Required action> Pull every "group" line out of the data below.
====== Records provided ======
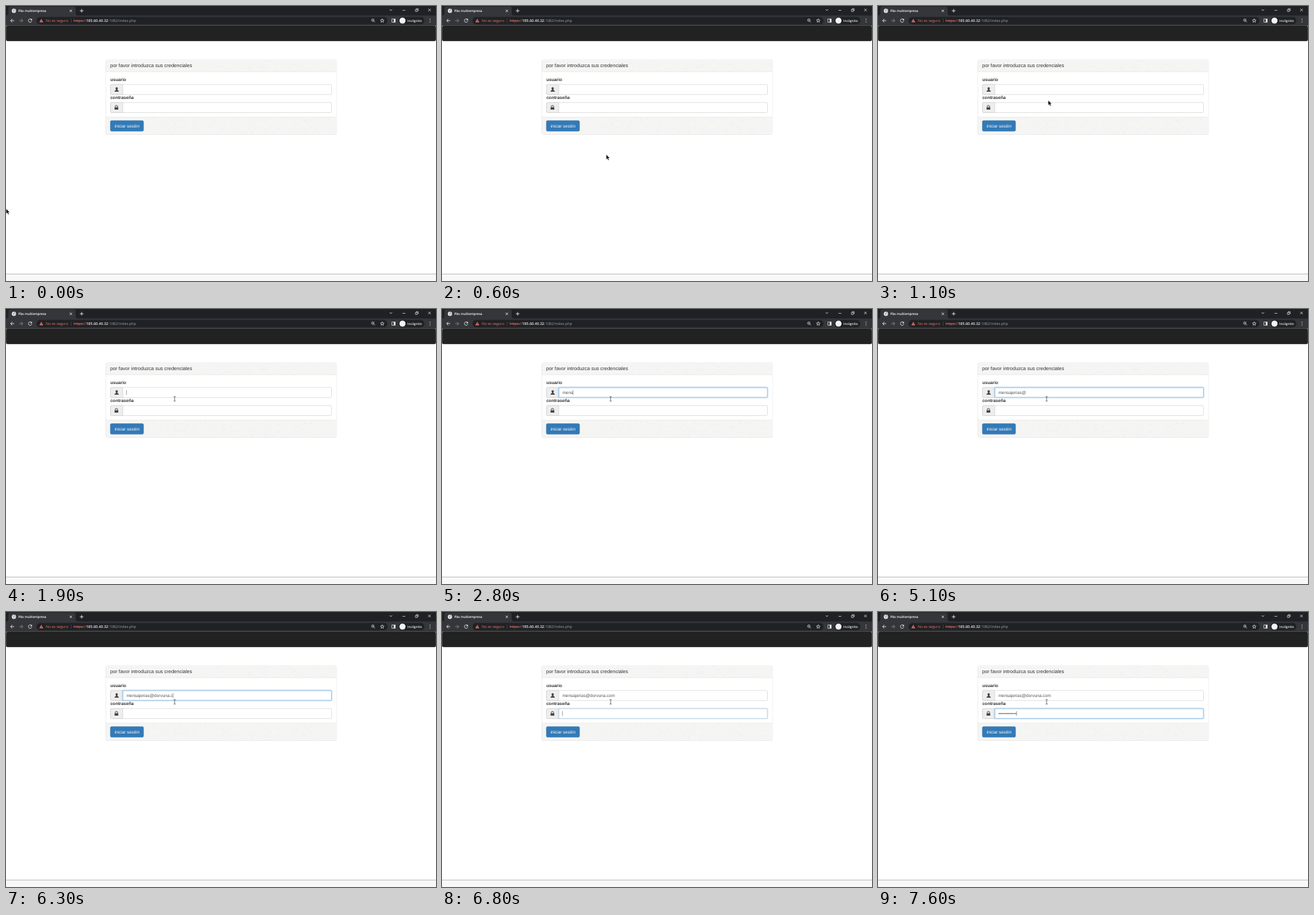
These frames come from a looping animation (648x414 px, 8 s). An HTML page:

```html
<!DOCTYPE html>
<html lang="es">
<head>
<meta charset="utf-8">
<title>Acceso</title>
<style>
  html, body { margin: 0; width: 100%; height: 100%; overflow: hidden; background: #fff; }
  svg { display: block; width: 100%; height: 100%; }
  text { font-family: "Liberation Sans", Arial, sans-serif; font-size: 6.5px; fill: #333; text-rendering: geometricPrecision; white-space: pre; }
  .ui text { font-family: "Open Sans", "Noto Sans", sans-serif; font-size: 5.55px; }
  .icon { fill: none; stroke: #e8eaed; stroke-width: .9; }
  .bold { font-weight: 700; }
  .value { fill: #555; }
</style>
</head>
<body>
<svg viewBox="0 0 648 414" xmlns="http://www.w3.org/2000/svg">
  <defs>
    <clipPath id="bands"><path d="M151 81.5h346.5v17.2H151zM151 167.5h346.5v25.5H151z"/></clipPath>
    <filter id="blur" x="-5%" y="-50%" width="110%" height="200%"><feGaussianBlur stdDeviation="1"/></filter>
    <g id="group">
      <rect x="157.5" width="333" height="15.2" y=".3" rx="1.8" fill="#fff" stroke="#ccc" stroke-width=".6"/>
      <path d="M176 .3h-16.700a1.800 1.800 0 0 0-1.800 1.800v11.600a1.800 1.800 0 0 0 1.800 1.800H176z" fill="#eee" stroke="#ccc" stroke-width=".6"/>
    </g>
  </defs>
  <rect width="648" height="414" fill="#fff"/>

  <g class="ui">
    <rect width="648" height="29.5" fill="#202124"/>
    <path d="M0 14.2C2.5 14.2 3.5 13 3.5 11V4Q3.5.8 7 .8h94.500Q105 .8 105 4v7c0 2 1 3.200 3.500 3.200H648v15.300H0z" fill="#35363a"/>
    <circle cx="12" cy="7.200" r="3.200" fill="#f1f3f4"/>
    <path d="M10 6l1.700 1.500-.5 1.700M12.500 4.600l-.4 1.300 2.200.7M13.400 9.200l.6-1.300" class="icon" style="stroke:#4a4b50;stroke-width:.7"/>
    <text x="18.500" y="9.100" style="font-size:4.8px;fill:#fff;font-weight:600">Pbx multiempresa</text>
    <path class="icon" d="M96 5.600l3.400 3.400m0-3.400L96 9M111.300 7.200h5.400m-2.700-2.700v5.400"/>
    <path class="icon" style="stroke-width:.7" d="M578 5l2 2 2-2M597.500 6.500h4.200M617 5.200h3v3h-3zM618.200 5v-1h3v3h-1M636.200 4l4 4m0-4l-4 4"/>

    <path class="icon" d="M12.300 22H7m2.500-2.600L6.900 22l2.600 2.600"/>
    <path class="icon" style="stroke:#85878b" d="M20 22h5.300m-2.500-2.600l2.600 2.600-2.600 2.600"/>
    <path class="icon" d="M38.300 20.200a2.600 2.600 0 1 0 .6 2.400"/>
    <path d="M39.200 18.800v2.800h-2.800z" fill="#e8eaed"/>
    <rect x="46" y="16.400" width="529" height="11.200" rx="5.600" fill="#202124"/>
    <path d="M53.200 19.200l3 5.300h-6z" fill="#e8736a"/>
    <path d="M53.200 21v1.700m0 .5v.7" stroke="#202124" stroke-width=".6"/>
    <text x="60" y="24" style="fill:#e8736a">No es seguro</text>
    <path d="M98.200 19v6" stroke="#5f6368" stroke-width=".5"/>
    <text x="102" y="24" style="fill:#9aa0a6"><tspan style="fill:#e8736a">https://</tspan><tspan style="fill:#e8eaed;font-weight:600">185.60.40.32</tspan>:1082/index.php</text>
    <path d="M102 22.300h14.800" stroke="#e8736a" stroke-width=".5"/>
    <g class="icon" style="stroke-width:.7">
      <circle cx="552.800" cy="21.300" r="1.900"/>
      <path d="M554.200 22.700l1.800 1.800M552 21.300h1.700M567 19.200l.8 1.900 2 .1-1.600 1.300.6 2-1.800-1.100-1.800 1.100.6-2-1.600-1.300 2-.1z"/>
      <path d="M581.500 19.500h5v5h-5z"/>
    </g>
    <path d="M584.300 19.500h2.400v5h-2.400z" fill="#e8eaed"/>
    <rect x="591.500" y="16.400" width="39" height="11.200" rx="5.600" fill="#202124"/>
    <circle cx="597.500" cy="22" r="4.600" fill="#f1f3f4"/>
    <text x="605" y="24" style="font-size:4.8px;fill:#f1f3f4;font-weight:600">Incógnito</text>
    <path d="M639 19.700h.01M639 22h.01M639 24.300h.01" stroke="#e8eaed" stroke-width="1.200" stroke-linecap="round"/>
  </g>

  <rect x=".3" y="30" width="647.400" height="22.500" rx="1.900" fill="#222" stroke="#101010" stroke-width=".6"/>
  <rect y="403.500" width="648" height="11" fill="#f8f8f8"/>
  <path d="M0 403.600h648" stroke="#aaa" stroke-width=".8"/>

  <rect x="150.500" y="81" width="347.500" height="112.500" rx="2" fill="#fff" stroke="#ddd" stroke-width=".6"/>
  <g clip-path="url(#bands)">
    <path d="M151 81h347v113H151z" fill="#f5f5f4"/>
    <path id="texture" fill="none" stroke="#ebebe9" stroke-width=".6"/>
  </g>
  <path d="M150.800 98.900h347v68.400h-347z" fill="#fff"/>
  <path d="M150.800 98.900h347M150.800 167.300h347" stroke="#ddd" stroke-width=".6"/>
  <text x="157" y="91.900" style="font-size:7.46px">por favor introduzca sus credenciales</text>
  <text class="bold" x="157.200" y="112.900" style="font-size:6.6px">usuario</text>
  <text class="bold" x="157.200" y="140.200" style="font-size:6.6px">contraseña</text>
  <use href="#group" y="117.800"/>
  <use href="#group" y="145"/>
  <path d="M166.800 122.300c1.100 0 1.700.8 1.700 1.800s-.4 1.700-.8 2.100c.1.700 2.300.9 2.300 2.200v.5h-6.400v-.5c0-1.300 2.200-1.500 2.300-2.200-.4-.4-.8-1.100-.8-2.100s.6-1.800 1.700-1.800z" fill="#444"/>
  <path d="M163.600 152.400h5.600v3.600h-5.600z" fill="#444"/>
  <path d="M164.700 152.400v-1.100a1.700 1.700 0 0 1 3.400 0v1.100" fill="none" stroke="#444" stroke-width="1"/>

  <g id="focus" fill="none" stroke="#66afe9">
    <rect x="175.800" y="118.100" width="314.900" height="15.200" rx="1.200" stroke-width="1.600" opacity=".3" filter="url(#blur)"/>
    <rect x="175.800" y="118.100" width="314.900" height="15.200" rx="1.200" stroke-width=".6" opacity=".85"/>
  </g>
  <text id="user" class="value" x="181.400" y="127.700"></text>
  <text id="pass" class="value" x="181.400" y="154.900"></text>
  <path id="caret" d="M0 0v7.200" stroke="#444" stroke-width=".5"/>

  <rect x="157.200" y="172.500" width="50.100" height="16" rx="1.900" fill="#337ab7" stroke="#2e6da4" stroke-width=".4"/>
  <text x="163.500" y="182.700" style="fill:#fff">iniciar sesión</text>

  <path id="arrow" d="M0 0v7.400l1.700-1.500 1.200 2.700 1.300-.6-1.200-2.600h2.300z" fill="#000" stroke="#fff" stroke-width=".4"/>
  <path id="beam" d="M-1.600-3.400h1.200l.4.400.4-.4h1.200M0-3v6M-1.600 3.400h1.200L0 3l.4.400h1.200" fill="none" stroke="#333" stroke-width=".7"/>
</svg>
<script>
const LOOP = 8000;
const EMAIL = "mensajerias@dorvuna.com";
const $ = id => document.getElementById(id);
const show = (el, on) => el.setAttribute("visibility", on ? "visible" : "hidden");
const place = (el, x, y) => el.setAttribute("transform", `translate(${x} ${y})`);

// [time, characters typed]
const typing = [[2500, 1], [2600, 2], [2800, 4], [3100, 5], [3400, 6], [3500, 8], [3600, 9],
  [3800, 10], [3900, 11], [4600, 12], [5300, 14], [5500, 15], [5600, 16], [5700, 17], [5800, 18],
  [6000, 19], [6100, 20], [6300, 21], [6500, 22], [6700, 23]];
// [time, x, y] of the pointer while it settles on the field
const settle = [[900, 264, 199], [1000, 260, 164], [1100, 256.5, 142], [1200, 255.5, 138.5],
  [1300, 255.3, 137.5], [1400, 255, 136.8], [1500, 254.6, 136.2], [1600, 254.3, 135.6], [1700, 254.1, 135.2]];
const FOCUS = 1900, NEXT = 6800, PASTE = 7600;

const latest = (list, t) => list.reduce((found, item) => item[0] <= t ? item : found, null);

function drawTexture() {
  let seed = 7;
  const rnd = () => (seed = seed * 16807 % 2147483647) / 2147483647;
  let d = "";
  for (let i = 0; i < 520; i++) {
    const x = 151 + rnd() * 346, y = i % 5 < 2 ? 81 + rnd() * 18 : 167 + rnd() * 26;
    const r = 1 + rnd() * 2, dx = (rnd() - .5) * 5, dy = (rnd() - .5) * 5;
    d += `M${x.toFixed(1)} ${y.toFixed(1)}a${r.toFixed(1)} ${r.toFixed(1)} 0 0 1 ${dx.toFixed(1)} ${dy.toFixed(1)}`;
  }
  $("texture").setAttribute("d", d);
}

// The pointer dips a little, then sweeps up to the form
function pointerAt(t) {
  const stop = latest(settle, t);
  if (stop) return [stop[1], stop[2]];
  const p = Math.min(Math.floor(t / 100) / 7, 1);
  const s = p * p * (3 - 2 * p);
  return [.3 + 261.7 * s, 305.3 - 99.3 * s + 28 * Math.sin(Math.PI * p)];
}

function render(t) {
  const [x, y] = pointerAt(t);
  const overText = t >= 1300;
  show($("arrow"), !overText);
  show($("beam"), overText);
  place($(overText ? "beam" : "arrow"), x, y);

  const key = latest(typing, t);
  const user = $("user"), pass = $("pass");
  user.textContent = EMAIL.slice(0, key ? key[1] : 0);
  pass.textContent = t >= PASTE ? "•".repeat(12) : "";

  const second = t >= NEXT;
  const focus = $("focus");
  focus.setAttribute("opacity", t < FOCUS + 100 ? 0 : second && t < NEXT + 100 ? .5 : 1);
  place(focus, 0, second ? 27.2 : 0);

  // The caret restarts its blink at every key press
  const since = t >= PASTE ? PASTE : second ? NEXT : key ? key[0] : FOCUS;
  const field = second ? pass : user;
  const width = field.textContent ? field.getComputedTextLength() : 0;
  show($("caret"), t >= FOCUS && Math.floor((t - since) / 500) % 2 === 0);
  place($("caret"), 181.6 + width, second ? 149.2 : 122);
}

drawTexture();
const start = performance.now();
function tick() {
  render((performance.now() - start) % LOOP);
  requestAnimationFrame(tick);
}
tick();
</script>
</body>
</html>
```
======
Answer section>
    <g id="group">
  <use href="#group" y="117.800"/>
  <use href="#group" y="145"/>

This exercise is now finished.